Jocy Wood graduated from Cambridge University, and her clinical formative years were at the Royal London Medical School UK. From there she travelled and worked in the UK and Australia before coming to New Zealand where she joined the Wellington regional GP programme. This has given her a unique medical education that has stood her in good stead working with different populations and has provided her with insights into how communities work together. She understands the power of collaborative working and putting the individual and whānau at the centre of health care, and better health for all New Zealanders; one of NZMA's core tenets. Jocy's experiences as the Clinical Director, Community Mental Health at Nelson Marlborough and examiner for the Royal New Zealand College of GPs give her great awareness of what is needed right now and for the future.
Dr Dermot Coffey

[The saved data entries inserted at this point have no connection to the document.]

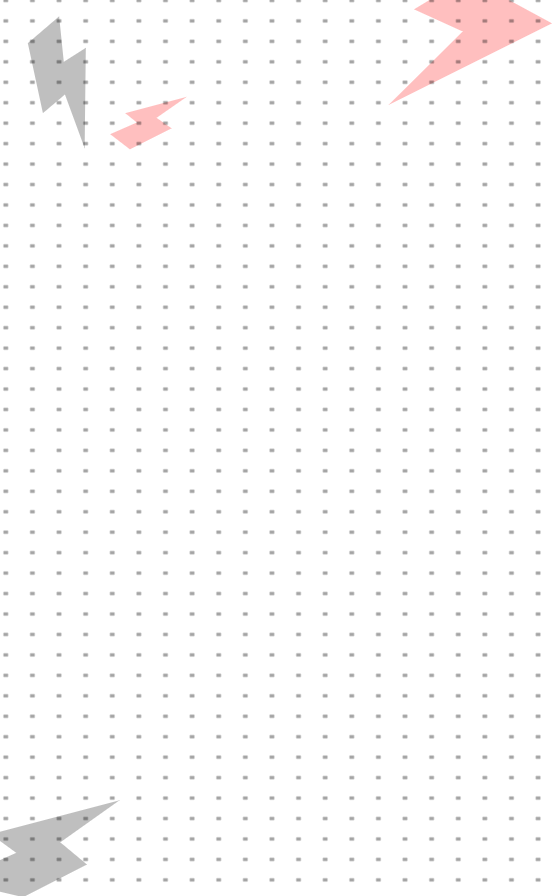
This background is drawn by a Shadertoy shader. Its source:

```glsl
// A white dotted sheet with grey and pink lightning bolts in its corners.
// Bolts are filled with a polygon distance function; the dots are a repeated
// soft rounded bar, multiplied over everything so they show through the bolts.

#define CANVAS vec2(476.0, 768.0)      // layout units, y measured downward
#define DOT_PITCH vec2(22.95, 17.53)
#define DOT_ORIGIN vec2(5.0, 0.4)
#define DOT_HALF_SIZE vec2(1.1, 0.5)
#define DOT_RADIUS 0.9
#define DOT_SOFTNESS 1.0
#define DOT_STRENGTH 0.36
#define PAPER vec3(1.0)
#define GREY vec3(0.75)
#define PINK vec3(1.0, 0.75, 0.75)

const int CORNERS = 7;

// Signed distance to a closed seven-cornered polygon, negative inside
float boltDistance(vec2 p, vec2 corner[CORNERS]) {
    float nearest = dot(p - corner[0], p - corner[0]);
    float side = 1.0;
    for (int i = 0, j = CORNERS - 1; i < CORNERS; j = i, i++) {
        vec2 edge = corner[j] - corner[i];
        vec2 offset = p - corner[i];
        vec2 gap = offset - edge * clamp(dot(offset, edge) / dot(edge, edge), 0.0, 1.0);
        nearest = min(nearest, dot(gap, gap));
        bvec3 crossing = bvec3(p.y >= corner[i].y, p.y < corner[j].y,
                               edge.x * offset.y > edge.y * offset.x);
        if (all(crossing) || all(not(crossing))) side = -side;
    }
    return side * sqrt(nearest);
}

// Antialiased fill
float coverage(float distanceToEdge, float pixel) {
    return clamp(0.5 - distanceToEdge / pixel, 0.0, 1.0);
}

// Repeated soft dots
float dotMask(vec2 p, float pixel) {
    vec2 cell = (fract((p - DOT_ORIGIN) / DOT_PITCH + 0.5) - 0.5) * DOT_PITCH;
    float d = length(max(abs(cell) - DOT_HALF_SIZE, 0.0)) - DOT_RADIUS;
    float blur = max(DOT_SOFTNESS, 0.6 * pixel);
    return 1.0 - smoothstep(-blur, blur, d);
}

void mainImage(out vec4 fragColor, in vec2 fragCoord) {
    vec2 p = vec2(fragCoord.x, iResolution.y - fragCoord.y) * CANVAS / iResolution.xy;
    float pixel = CANVAS.y / iResolution.y;

    // Bolt outlines
    vec2 upperLeft[CORNERS] = vec2[CORNERS](
        vec2(24, 37), vec2(51, 14), vec2(55, 53), vec2(74, 41),
        vec2(73, 127), vec2(56, 81), vec2(37, 97));
    vec2 small[CORNERS] = vec2[CORNERS](
        vec2(95, 115), vec2(118, 105), vec2(108, 97), vec2(161, 83),
        vec2(135, 101), vec2(148, 110), vec2(112, 128));
    vec2 upperRight[CORNERS] = vec2[CORNERS](
        vec2(335, 90), vec2(399, 27), vec2(357, 8), vec2(372, -1),
        vec2(400, -10), vec2(437, -1), vec2(476, 20));
    vec2 lowerLeft[CORNERS] = vec2[CORNERS](
        vec2(103, 686), vec2(52, 722), vec2(75, 741), vec2(20, 769),
        vec2(-40, 755), vec2(14, 731), vec2(-8, 715));

    // Bolts on paper
    float greyDistance = min(boltDistance(p, upperLeft), boltDistance(p, lowerLeft));
    float pinkDistance = min(boltDistance(p, small), boltDistance(p, upperRight));
    vec3 color = mix(PAPER, GREY, coverage(greyDistance, pixel));
    color = mix(color, PINK, coverage(pinkDistance, pixel));

    // Dots over everything
    color *= 1.0 - DOT_STRENGTH * dotMask(p, pixel);
    fragColor = vec4(color, 1.0);
}
```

Dermot Coffey graduated from University College Cork in Ireland and has lived in New Zealand since 2002 completing his postgraduate training in General Practice in Wellington. He currently works in student health in Christchurch. Dermot Coffey is the current convenor of OraTaiao: The NZ Climate and Health Council, and a member of the local faculty board of the RNZCGP. He has a major interest in how the health system responds to the biggest problem of the 21st century, climate change, both with respect to the challenges of health sector and societal decarbonisation, and the opportunities that exist for significant health and equity benefits if a responsible approach is followed.
Dr Catherine (Cathy) Ferguson

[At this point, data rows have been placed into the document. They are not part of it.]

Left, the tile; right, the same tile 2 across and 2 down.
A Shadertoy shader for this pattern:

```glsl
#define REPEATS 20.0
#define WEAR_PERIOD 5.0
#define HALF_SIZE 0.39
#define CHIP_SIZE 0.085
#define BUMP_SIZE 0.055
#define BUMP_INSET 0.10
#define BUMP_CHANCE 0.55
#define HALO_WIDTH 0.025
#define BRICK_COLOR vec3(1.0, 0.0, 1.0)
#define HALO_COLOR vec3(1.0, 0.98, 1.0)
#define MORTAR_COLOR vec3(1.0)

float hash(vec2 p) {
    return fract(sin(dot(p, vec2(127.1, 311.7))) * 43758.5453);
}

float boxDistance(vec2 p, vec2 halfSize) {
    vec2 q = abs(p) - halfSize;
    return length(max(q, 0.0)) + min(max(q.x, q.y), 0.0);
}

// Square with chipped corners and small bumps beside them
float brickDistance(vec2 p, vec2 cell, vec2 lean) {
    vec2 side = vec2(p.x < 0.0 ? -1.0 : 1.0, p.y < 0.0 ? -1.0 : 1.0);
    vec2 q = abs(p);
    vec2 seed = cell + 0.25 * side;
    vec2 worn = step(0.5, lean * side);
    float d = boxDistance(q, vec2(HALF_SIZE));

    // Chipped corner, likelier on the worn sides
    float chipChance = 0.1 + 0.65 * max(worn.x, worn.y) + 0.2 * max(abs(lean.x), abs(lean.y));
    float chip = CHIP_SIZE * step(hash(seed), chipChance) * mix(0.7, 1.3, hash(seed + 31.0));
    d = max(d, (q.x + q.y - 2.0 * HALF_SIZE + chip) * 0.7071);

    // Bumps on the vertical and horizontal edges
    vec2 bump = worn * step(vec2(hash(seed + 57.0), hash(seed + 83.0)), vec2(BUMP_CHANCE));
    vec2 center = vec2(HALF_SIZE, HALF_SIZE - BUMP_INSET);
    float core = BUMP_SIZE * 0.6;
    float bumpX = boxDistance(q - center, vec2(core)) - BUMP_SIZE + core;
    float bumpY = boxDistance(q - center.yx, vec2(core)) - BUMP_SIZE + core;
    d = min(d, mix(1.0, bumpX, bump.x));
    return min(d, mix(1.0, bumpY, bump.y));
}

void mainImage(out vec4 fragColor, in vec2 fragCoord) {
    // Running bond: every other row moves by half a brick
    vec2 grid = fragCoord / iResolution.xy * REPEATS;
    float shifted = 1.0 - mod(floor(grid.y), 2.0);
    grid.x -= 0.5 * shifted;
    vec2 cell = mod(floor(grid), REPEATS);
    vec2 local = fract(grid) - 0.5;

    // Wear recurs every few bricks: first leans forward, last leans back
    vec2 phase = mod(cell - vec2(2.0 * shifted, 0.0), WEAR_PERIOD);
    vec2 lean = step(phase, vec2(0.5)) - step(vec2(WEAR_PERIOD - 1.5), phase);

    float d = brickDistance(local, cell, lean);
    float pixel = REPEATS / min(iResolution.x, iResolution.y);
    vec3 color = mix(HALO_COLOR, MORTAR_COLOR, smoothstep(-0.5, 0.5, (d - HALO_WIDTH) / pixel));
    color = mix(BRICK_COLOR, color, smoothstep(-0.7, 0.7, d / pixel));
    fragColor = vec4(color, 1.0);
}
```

Cathy Ferguson is an Otolaryngologist, Head and Neck Surgeon based in Wellington. She has been a surgical representative on the NZMA Specialist Council for 10 years, and was elected to this Council and the NZMA Board in 2021.
She has been very active in various roles with the Royal Australasian College of Surgeons (RACS) for over 20 years at a national and a binational level, serving as Hon. Treasurer and then Chair of the NZ National Board, NZ Censor for RACS, and a RACS councillor for nine years, finally serving as RACS Vice President for two years. Her particular interests have been in the RACS efforts against Discrimination, Bullying and Sexual Harassment in surgery and she is a member for the Operate With Respect Committee of RACS as well as a Course Director for the OWR program, and an instructor on the RACS Training in Professional Skills course.

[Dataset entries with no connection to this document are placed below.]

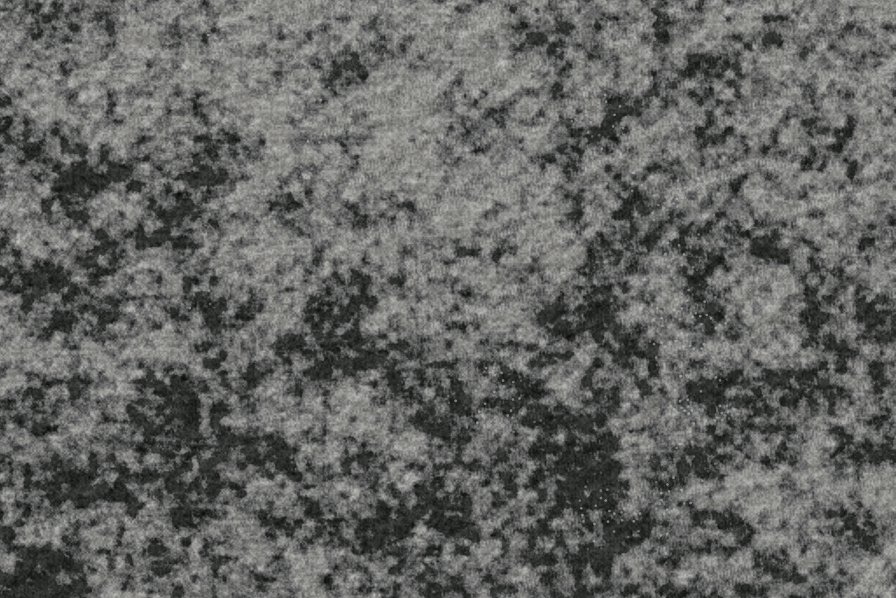
This texture is drawn by a WebGL 1 fragment shader. Its source:

```glsl
precision highp float;
// Weathered grey stone: a pale, pitted surface lit from the upper left, under
// ragged patches of grey stain and near-black lichen. Layered value noise sets
// the cover, a height difference gives the relief, fine noise gives the grain.

uniform vec2 u_resolution;

#define PATCH_SCALE 4.6
#define CLUMP_SCALE 17.0
#define CRUMB_SCALE 64.0
#define PIT_SCALE 42.0
#define GRAIN_SCALE 180.0
#define RELIEF 0.42
#define GRAIN 0.27
#define STONE vec3(0.550, 0.549, 0.538)
#define STAIN vec3(0.380, 0.385, 0.382)
#define LICHEN vec3(0.172, 0.180, 0.173)
#define FLECK vec3(0.72, 0.73, 0.74)

float hash(vec2 cell) {
  return fract(sin(dot(cell, vec2(127.1, 311.7))) * 43758.5453);
}

float noise(vec2 p) {
  vec2 cell = floor(p);
  vec2 f = fract(p);
  f = f * f * (3.0 - 2.0 * f);
  float low = mix(hash(cell), hash(cell + vec2(1.0, 0.0)), f.x);
  float high = mix(hash(cell + vec2(0.0, 1.0)), hash(cell + vec2(1.0, 1.0)), f.x);
  return mix(low, high, f.y);
}

// Turns a point to keep fine layers off the lattice of the others.
vec2 turned(vec2 p) {
  return mat2(0.8, 0.6, -0.6, 0.8) * p;
}

// Four octaves, each turned; the mean is 0.5.
float fbm(vec2 p) {
  float sum = 0.0;
  float weight = 0.5;
  for (int i = 0; i < 4; i++) {
    sum += weight * noise(p);
    p = 2.0 * turned(p) + vec2(17.3, 9.1);
    weight *= 0.5;
  }
  return sum / 0.9375;
}

// Height of the pitted surface, slightly stretched sideways.
float surface(vec2 p) {
  return fbm(p * vec2(0.8, 1.0) * PIT_SCALE + 31.0);
}

// One round dot at a random spot of each cell, present in a share of cells.
float dots(vec2 p, float share) {
  vec2 cell = floor(p);
  vec2 spot = 0.35 + 0.3 * vec2(hash(cell + 3.7), hash(cell + 8.2));
  float dotShape = 1.0 - smoothstep(0.15, 0.38, length(fract(p) - spot));
  return dotShape * step(hash(cell + 5.1), share);
}

void main() {
  vec2 p = gl_FragCoord.xy / u_resolution.y;
  float aspect = u_resolution.x / u_resolution.y;

  // Grain, used both for the edges of the growth and for the tone.
  float coarse = noise(turned(p) * GRAIN_SCALE + 7.0) - 0.5;
  float fine = noise(p.yx * GRAIN_SCALE * 1.9 + 23.0) - 0.5;
  float grain = 0.4 * coarse + 0.6 * fine;

  // Amount of growth: broad patches, clumps and crumbling edges.
  vec2 warp = vec2(noise(p * 9.0 + 3.0), noise(p * 9.0 + 47.0)) - 0.5;
  float patches = fbm((p + 0.06 * warp) * PATCH_SCALE + 5.0) - 0.5;
  float clumps = fbm(p * CLUMP_SCALE + 71.0) - 0.5;
  float crumbs = fbm(p * CRUMB_SCALE + 13.0) - 0.5;
  float growth = 0.5 + 0.44 * patches + 0.50 * clumps + 0.62 * crumbs;
  growth += 0.05 * (0.5 - p.y) + 0.04 * (0.5 - p.x / aspect) - 0.05 * grain;

  // Stone, then soft stain, then sharper lichen.
  float stain = smoothstep(0.36, 0.57, growth);
  float lichen = smoothstep(0.535, 0.67, growth);
  vec3 color = mix(STONE, STAIN, stain);
  color = mix(color, LICHEN, lichen);

  // Relief and grain, weaker on the dark growth.
  float slope = surface(p) - surface(p + vec2(-0.004, 0.006));
  float strength = mix(1.0, 0.65, lichen);
  color += strength * (RELIEF * slope + GRAIN * grain);

  // Rare pale flecks in small clusters.
  float cluster = smoothstep(0.60, 0.74, fbm(p * 6.0 + 140.0));
  float fleck = dots(turned(p) * 120.0, 0.16);
  color = mix(color, FLECK, 0.6 * cluster * fleck);

  gl_FragColor = vec4(clamp(color, 0.0, 1.0), 1.0);
}
```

Dr Ivan Robertson
Ivan Robertson has chaired the NZMA's Doctors-in-Training Council since mid-2021. He is a RACP Paediatric basic trainee, currently stationed at Waikato Hospital. He has spent time at the interface between doctors and management at a local level in a number of different capacities, and has sat on the DiTC since 2019. He is eager to ensure that junior doctor and student voices are heard, particularly with regards to equity issues and working towards more efficient and rational healthcare systems.
Dr Osman Mansoor
Dr Osman Mansoor was born in Mauritius, grew up in London, and home is now in Gisborne.
He has been the Medical Officer of Health for the Hauora Tairāwhiti since January 2020.
Dr Mansoor came to Aotearoa in 1986, having completed by his medical training in the UK. He set up a general practice in Wellington (Plimmer Steps) and trained there in public health medicine (PHM). His first registrar project was on immunisation, in his final year he helped to introduce Hib vaccine (1994) to the national schedule and later influenza vaccine (1997) at the Public Health Commission and Ministry of Health, respectively. Dr Mansoor worked internationally for 15 years, staring with four years at WHO Regional Office in Manila and eight years at UNICEF Headquarter in New York, helping the poorest countries to introduce new vaccines.